- [WORK TASK] Examine each line of the data. Copy those that contain the string "pointerAt".

*** THE RECORDS ***

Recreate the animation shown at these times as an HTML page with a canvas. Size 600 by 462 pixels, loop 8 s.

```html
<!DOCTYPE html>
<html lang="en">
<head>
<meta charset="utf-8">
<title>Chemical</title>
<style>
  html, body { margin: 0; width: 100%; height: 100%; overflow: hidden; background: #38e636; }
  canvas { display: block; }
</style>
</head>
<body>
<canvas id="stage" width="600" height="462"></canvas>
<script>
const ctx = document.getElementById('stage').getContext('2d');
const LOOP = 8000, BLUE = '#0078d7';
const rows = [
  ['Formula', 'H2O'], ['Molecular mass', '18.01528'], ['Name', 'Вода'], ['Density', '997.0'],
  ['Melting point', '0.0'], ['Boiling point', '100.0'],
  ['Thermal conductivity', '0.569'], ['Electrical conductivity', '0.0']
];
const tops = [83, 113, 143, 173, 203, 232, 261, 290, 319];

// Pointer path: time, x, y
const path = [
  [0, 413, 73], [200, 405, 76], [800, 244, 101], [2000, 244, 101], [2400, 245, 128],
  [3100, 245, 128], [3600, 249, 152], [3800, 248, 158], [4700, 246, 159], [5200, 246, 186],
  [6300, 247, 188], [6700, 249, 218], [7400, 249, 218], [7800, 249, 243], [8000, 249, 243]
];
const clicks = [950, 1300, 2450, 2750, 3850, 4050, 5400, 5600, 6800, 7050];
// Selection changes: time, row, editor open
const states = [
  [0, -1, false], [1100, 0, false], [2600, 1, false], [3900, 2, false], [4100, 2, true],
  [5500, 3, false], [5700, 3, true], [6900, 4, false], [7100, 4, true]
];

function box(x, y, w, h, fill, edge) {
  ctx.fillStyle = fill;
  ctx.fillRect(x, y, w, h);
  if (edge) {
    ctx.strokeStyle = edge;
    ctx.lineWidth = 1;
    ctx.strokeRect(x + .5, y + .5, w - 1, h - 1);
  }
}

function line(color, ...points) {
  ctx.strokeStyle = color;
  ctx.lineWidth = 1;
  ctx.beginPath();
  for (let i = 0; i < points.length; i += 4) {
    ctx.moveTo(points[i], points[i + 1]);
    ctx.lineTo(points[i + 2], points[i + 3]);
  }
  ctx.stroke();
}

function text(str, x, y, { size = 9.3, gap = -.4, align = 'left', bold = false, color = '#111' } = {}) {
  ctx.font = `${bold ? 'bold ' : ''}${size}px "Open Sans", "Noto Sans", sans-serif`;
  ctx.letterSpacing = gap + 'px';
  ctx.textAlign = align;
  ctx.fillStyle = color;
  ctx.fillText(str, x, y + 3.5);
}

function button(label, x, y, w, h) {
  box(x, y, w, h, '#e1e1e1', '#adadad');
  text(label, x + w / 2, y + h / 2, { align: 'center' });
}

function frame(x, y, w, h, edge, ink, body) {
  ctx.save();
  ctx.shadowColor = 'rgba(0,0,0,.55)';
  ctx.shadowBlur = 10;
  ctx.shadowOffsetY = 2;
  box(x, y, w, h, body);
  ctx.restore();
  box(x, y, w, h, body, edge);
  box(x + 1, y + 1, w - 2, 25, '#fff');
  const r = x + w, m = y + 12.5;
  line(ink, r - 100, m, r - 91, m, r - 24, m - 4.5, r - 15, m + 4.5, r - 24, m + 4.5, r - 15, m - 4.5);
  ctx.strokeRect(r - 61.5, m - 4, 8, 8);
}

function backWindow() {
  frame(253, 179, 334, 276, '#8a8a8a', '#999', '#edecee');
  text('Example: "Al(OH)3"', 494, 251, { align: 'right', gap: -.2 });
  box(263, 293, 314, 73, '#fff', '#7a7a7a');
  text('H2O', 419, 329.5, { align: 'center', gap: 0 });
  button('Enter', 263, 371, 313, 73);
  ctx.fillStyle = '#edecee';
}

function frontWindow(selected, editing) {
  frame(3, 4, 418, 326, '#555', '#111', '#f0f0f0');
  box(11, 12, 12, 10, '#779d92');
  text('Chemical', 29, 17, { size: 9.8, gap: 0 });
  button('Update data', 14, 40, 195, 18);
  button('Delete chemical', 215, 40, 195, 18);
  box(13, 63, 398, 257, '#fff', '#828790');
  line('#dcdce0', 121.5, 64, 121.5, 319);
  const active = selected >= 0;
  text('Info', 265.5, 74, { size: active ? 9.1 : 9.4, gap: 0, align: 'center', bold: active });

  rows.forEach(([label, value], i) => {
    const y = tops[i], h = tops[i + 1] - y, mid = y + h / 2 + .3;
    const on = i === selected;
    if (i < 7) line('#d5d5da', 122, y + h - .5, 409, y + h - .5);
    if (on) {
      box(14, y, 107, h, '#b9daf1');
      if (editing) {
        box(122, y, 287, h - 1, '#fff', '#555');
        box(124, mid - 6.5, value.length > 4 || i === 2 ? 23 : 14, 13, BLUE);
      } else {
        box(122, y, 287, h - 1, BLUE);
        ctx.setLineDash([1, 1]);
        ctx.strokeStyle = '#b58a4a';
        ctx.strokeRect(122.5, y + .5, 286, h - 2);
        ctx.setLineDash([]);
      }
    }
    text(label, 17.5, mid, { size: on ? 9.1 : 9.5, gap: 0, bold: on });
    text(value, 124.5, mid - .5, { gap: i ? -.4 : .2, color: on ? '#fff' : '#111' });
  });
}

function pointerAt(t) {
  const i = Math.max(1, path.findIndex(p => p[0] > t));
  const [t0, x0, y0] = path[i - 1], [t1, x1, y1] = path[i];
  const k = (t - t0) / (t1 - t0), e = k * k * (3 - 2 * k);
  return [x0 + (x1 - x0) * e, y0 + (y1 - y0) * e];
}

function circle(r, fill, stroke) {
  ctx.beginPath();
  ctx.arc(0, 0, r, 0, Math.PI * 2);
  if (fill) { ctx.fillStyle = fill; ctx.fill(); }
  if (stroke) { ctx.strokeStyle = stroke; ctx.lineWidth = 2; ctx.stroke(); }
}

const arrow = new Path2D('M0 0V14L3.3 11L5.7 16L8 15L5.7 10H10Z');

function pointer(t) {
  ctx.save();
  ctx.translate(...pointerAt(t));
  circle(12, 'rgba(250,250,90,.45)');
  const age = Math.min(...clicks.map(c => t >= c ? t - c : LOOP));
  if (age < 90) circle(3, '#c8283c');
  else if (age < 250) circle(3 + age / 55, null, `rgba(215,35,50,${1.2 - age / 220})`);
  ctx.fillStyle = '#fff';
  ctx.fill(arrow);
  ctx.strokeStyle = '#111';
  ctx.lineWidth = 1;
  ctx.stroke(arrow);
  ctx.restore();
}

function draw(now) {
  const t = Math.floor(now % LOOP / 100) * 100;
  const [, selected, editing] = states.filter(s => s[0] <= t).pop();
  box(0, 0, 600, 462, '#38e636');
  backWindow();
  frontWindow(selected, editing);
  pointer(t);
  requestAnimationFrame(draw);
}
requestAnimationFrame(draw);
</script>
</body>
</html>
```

*** End of THE RECORDS ***

- [RESPONSE BELOW]
function pointerAt(t) {
  ctx.translate(...pointerAt(t));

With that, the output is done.